**Task objective:** From the entries below, copy every line that holds the word "field".

BEGIN

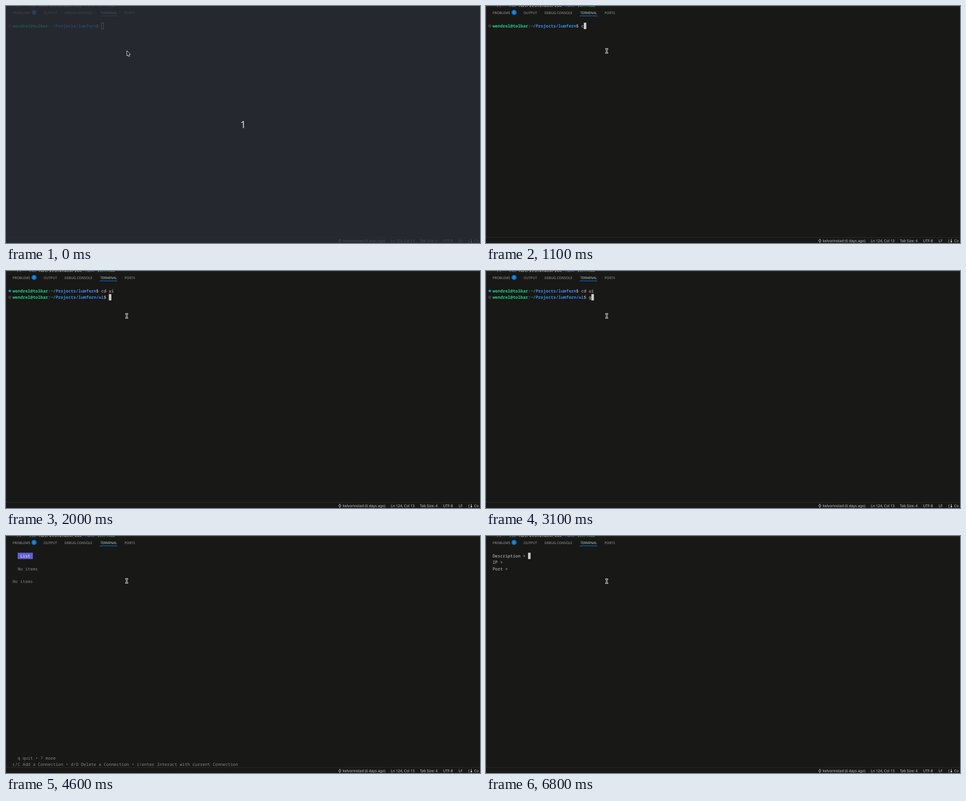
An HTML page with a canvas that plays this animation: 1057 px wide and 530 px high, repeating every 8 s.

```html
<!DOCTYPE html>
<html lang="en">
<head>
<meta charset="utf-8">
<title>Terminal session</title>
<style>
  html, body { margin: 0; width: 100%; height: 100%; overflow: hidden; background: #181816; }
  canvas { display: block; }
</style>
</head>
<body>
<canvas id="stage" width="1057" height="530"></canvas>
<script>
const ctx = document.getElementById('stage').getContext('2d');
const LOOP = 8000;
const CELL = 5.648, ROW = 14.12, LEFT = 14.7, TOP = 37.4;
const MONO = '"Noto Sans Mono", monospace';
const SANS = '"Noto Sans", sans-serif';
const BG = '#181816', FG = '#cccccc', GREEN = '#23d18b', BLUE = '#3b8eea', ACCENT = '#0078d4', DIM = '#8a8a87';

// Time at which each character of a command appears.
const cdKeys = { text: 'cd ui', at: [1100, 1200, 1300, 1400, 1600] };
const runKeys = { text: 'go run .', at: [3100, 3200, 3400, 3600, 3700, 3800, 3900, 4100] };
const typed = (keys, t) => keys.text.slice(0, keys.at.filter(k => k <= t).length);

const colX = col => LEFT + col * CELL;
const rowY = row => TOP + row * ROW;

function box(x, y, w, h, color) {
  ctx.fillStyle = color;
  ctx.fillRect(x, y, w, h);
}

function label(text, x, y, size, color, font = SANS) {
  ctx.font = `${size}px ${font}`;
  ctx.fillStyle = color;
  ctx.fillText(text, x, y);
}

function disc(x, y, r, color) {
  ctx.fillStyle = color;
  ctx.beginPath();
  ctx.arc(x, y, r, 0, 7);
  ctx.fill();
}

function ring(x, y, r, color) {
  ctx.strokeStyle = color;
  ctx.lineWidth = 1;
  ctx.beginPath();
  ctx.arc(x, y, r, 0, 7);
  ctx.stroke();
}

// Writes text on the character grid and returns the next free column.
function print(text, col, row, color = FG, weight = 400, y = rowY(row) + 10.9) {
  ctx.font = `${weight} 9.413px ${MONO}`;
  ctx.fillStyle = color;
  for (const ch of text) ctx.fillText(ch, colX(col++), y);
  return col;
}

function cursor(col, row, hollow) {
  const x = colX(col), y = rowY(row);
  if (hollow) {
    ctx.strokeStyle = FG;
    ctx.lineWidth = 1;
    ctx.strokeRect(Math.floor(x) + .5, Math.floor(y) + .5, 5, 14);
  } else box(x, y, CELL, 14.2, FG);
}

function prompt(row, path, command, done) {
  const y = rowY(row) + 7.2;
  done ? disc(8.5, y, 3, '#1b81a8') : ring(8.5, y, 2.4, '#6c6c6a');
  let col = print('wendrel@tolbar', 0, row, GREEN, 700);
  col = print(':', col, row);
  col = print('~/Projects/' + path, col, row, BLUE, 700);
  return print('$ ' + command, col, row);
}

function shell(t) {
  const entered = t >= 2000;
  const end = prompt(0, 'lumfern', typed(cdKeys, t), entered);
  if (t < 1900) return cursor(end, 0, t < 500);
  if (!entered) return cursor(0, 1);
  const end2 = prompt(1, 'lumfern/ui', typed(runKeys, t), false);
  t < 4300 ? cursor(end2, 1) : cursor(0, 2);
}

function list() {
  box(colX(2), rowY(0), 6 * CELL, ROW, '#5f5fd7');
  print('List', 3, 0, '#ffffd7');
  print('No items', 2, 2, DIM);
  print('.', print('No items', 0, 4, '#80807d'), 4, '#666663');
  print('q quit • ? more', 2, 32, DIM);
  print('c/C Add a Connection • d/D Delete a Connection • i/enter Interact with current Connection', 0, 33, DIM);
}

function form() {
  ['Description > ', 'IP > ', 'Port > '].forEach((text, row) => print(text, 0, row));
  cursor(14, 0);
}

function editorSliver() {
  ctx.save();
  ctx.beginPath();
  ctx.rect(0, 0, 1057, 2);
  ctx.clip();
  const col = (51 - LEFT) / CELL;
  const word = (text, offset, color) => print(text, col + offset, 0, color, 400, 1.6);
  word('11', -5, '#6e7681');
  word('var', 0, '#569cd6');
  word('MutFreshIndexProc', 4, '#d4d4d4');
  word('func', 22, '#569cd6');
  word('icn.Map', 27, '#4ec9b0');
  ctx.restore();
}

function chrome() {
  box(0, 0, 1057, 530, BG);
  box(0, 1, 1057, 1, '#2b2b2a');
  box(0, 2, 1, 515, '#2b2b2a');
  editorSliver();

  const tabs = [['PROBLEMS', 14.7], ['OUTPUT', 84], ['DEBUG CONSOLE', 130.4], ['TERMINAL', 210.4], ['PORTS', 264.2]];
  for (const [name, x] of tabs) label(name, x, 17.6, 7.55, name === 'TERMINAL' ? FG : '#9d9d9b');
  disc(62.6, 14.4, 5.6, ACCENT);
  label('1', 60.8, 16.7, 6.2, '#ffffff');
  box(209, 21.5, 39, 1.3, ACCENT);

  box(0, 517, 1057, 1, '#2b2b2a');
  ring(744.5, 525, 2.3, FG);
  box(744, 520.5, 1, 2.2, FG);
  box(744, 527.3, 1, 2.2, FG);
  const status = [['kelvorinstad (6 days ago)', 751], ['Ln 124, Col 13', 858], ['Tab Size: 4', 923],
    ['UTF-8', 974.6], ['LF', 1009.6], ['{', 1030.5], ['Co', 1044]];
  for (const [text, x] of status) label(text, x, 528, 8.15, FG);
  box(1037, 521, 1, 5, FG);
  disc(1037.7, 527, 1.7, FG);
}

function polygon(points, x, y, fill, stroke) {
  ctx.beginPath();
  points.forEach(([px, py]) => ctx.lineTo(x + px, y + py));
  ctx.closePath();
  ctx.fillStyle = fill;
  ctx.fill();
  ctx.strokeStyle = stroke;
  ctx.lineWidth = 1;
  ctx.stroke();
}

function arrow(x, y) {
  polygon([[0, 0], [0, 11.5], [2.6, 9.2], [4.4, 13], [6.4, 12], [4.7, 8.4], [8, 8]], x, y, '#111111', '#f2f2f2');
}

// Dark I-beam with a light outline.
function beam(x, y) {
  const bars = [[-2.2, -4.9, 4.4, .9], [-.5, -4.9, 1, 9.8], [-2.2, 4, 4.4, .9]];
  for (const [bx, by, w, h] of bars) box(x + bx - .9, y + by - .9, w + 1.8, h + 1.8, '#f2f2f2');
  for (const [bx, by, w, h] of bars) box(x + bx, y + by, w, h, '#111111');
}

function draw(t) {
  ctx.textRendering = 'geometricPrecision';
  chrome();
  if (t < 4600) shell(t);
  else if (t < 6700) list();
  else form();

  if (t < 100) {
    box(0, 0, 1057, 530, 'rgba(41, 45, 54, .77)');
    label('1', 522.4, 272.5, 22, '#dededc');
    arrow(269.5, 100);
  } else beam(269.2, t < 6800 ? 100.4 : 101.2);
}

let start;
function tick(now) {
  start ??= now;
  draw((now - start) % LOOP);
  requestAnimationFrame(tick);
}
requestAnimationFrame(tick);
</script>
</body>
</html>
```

END
BEGIN

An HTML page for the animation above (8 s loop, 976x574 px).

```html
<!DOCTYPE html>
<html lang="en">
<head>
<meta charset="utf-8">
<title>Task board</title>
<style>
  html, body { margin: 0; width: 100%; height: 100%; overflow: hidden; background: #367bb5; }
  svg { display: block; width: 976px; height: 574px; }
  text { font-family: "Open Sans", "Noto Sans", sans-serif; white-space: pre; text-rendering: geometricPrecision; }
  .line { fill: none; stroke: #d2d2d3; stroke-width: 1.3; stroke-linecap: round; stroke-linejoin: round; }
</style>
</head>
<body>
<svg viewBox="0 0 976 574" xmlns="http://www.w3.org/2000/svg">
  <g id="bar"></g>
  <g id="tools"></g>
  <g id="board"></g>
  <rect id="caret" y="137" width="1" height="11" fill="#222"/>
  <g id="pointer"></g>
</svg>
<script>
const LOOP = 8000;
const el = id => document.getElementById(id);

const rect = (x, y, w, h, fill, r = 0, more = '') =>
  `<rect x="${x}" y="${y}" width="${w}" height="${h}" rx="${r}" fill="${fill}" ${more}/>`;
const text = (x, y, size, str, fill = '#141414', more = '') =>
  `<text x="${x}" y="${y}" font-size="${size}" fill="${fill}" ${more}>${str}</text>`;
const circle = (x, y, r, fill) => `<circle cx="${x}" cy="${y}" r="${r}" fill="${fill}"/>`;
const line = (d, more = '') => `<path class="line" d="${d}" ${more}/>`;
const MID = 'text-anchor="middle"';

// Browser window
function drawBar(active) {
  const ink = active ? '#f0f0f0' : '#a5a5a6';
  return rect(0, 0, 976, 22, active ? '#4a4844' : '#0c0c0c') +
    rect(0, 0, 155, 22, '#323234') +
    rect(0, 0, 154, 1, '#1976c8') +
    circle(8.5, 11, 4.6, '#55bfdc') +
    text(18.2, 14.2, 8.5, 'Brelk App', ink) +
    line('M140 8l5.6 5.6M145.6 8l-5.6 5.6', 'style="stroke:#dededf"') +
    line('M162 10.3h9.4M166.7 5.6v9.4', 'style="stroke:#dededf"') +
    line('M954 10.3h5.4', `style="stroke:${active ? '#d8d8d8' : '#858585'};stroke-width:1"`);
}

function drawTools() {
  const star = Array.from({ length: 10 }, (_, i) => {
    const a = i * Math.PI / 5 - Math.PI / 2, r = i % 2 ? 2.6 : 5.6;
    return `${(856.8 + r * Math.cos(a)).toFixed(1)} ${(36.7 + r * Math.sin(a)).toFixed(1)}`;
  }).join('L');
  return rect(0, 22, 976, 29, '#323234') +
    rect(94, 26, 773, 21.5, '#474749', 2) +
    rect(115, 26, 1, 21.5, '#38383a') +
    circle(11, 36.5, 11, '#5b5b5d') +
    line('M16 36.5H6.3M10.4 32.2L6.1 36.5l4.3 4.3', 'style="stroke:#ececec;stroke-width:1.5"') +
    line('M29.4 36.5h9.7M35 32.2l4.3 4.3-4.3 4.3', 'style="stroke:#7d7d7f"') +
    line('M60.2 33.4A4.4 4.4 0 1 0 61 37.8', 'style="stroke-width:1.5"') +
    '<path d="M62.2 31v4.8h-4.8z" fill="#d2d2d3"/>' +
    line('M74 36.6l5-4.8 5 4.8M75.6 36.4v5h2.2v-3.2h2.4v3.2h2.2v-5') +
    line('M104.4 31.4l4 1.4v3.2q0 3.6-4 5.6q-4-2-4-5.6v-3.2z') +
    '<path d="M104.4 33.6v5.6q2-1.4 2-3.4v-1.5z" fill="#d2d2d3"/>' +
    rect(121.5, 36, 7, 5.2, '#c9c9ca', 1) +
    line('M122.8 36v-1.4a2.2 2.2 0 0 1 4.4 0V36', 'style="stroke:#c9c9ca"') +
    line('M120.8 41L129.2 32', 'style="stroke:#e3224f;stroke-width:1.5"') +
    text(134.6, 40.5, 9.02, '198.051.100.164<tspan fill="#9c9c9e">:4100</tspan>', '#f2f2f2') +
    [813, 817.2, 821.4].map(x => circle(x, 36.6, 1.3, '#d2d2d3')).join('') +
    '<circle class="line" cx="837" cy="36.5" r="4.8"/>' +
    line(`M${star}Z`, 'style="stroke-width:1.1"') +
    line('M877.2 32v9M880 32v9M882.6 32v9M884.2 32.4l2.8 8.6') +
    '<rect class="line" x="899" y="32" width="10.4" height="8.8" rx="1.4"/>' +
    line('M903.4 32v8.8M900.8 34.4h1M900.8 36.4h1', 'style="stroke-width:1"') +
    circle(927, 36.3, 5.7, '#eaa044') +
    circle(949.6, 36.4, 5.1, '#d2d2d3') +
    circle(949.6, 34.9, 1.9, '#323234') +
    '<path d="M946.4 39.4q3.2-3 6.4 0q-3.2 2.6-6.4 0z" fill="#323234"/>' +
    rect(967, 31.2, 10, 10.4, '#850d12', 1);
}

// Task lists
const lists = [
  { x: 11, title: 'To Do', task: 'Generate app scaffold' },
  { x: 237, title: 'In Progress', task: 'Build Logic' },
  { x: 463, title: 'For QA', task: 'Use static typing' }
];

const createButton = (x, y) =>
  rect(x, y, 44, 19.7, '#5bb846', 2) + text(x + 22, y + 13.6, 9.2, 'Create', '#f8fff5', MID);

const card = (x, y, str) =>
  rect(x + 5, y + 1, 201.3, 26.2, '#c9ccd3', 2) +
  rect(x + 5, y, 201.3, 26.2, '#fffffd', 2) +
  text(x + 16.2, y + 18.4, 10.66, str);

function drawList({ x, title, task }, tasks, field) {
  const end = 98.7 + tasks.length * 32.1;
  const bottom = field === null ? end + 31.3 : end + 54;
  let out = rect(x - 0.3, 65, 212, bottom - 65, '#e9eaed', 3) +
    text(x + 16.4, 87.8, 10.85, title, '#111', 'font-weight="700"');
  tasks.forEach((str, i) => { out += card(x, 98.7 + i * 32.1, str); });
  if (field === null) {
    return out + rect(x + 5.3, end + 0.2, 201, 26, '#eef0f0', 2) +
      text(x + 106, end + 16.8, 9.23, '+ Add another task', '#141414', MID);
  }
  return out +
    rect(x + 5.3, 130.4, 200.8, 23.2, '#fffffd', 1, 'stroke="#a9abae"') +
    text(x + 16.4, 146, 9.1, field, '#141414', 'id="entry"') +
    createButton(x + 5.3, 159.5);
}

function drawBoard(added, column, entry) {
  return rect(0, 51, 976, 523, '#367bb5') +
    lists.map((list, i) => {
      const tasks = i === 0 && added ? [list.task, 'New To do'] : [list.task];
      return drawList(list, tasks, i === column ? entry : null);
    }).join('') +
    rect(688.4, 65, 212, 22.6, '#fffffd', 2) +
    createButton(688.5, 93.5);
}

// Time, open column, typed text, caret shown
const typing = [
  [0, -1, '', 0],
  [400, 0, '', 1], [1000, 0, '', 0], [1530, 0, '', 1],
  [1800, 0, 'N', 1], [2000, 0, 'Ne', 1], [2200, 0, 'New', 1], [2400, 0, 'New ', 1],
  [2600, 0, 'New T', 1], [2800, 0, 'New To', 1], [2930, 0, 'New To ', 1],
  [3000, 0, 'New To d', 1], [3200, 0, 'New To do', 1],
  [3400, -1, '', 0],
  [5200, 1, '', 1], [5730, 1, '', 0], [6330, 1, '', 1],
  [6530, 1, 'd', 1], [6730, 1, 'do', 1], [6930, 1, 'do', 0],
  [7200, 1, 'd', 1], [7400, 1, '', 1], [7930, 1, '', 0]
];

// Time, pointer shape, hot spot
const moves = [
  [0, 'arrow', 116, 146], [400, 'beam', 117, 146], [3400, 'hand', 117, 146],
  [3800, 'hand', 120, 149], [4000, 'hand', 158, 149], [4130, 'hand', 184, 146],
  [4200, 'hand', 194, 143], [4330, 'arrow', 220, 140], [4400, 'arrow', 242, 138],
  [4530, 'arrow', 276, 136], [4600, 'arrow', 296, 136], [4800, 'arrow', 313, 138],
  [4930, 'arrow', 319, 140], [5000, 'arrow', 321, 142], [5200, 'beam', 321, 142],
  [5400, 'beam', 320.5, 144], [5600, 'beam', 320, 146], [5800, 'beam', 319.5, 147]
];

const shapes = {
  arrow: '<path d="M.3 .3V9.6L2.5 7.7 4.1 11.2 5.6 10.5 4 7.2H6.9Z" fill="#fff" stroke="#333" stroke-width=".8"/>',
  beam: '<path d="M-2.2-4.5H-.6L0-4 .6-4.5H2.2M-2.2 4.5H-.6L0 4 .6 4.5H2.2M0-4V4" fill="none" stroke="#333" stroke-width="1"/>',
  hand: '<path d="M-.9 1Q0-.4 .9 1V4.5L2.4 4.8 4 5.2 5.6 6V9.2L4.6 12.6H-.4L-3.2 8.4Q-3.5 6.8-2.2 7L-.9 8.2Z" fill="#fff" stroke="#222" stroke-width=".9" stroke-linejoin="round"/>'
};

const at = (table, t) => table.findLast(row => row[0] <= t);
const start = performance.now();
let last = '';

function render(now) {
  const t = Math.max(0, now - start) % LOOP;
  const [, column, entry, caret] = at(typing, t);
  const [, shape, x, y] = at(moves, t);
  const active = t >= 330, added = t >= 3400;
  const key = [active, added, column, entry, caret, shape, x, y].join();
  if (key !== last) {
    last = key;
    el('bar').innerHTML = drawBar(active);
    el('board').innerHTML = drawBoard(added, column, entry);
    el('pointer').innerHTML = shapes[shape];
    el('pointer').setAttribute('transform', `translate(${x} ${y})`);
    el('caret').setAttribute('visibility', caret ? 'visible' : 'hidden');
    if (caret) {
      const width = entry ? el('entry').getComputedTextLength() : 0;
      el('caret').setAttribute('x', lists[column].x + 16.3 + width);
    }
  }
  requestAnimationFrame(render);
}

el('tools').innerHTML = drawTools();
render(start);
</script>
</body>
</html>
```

END

**Answer box:**
function drawList({ x, title, task }, tasks, field) {
  const bottom = field === null ? end + 31.3 : end + 54;
  if (field === null) {
    text(x + 16.4, 146, 9.1, field, '#141414', 'id="entry"') +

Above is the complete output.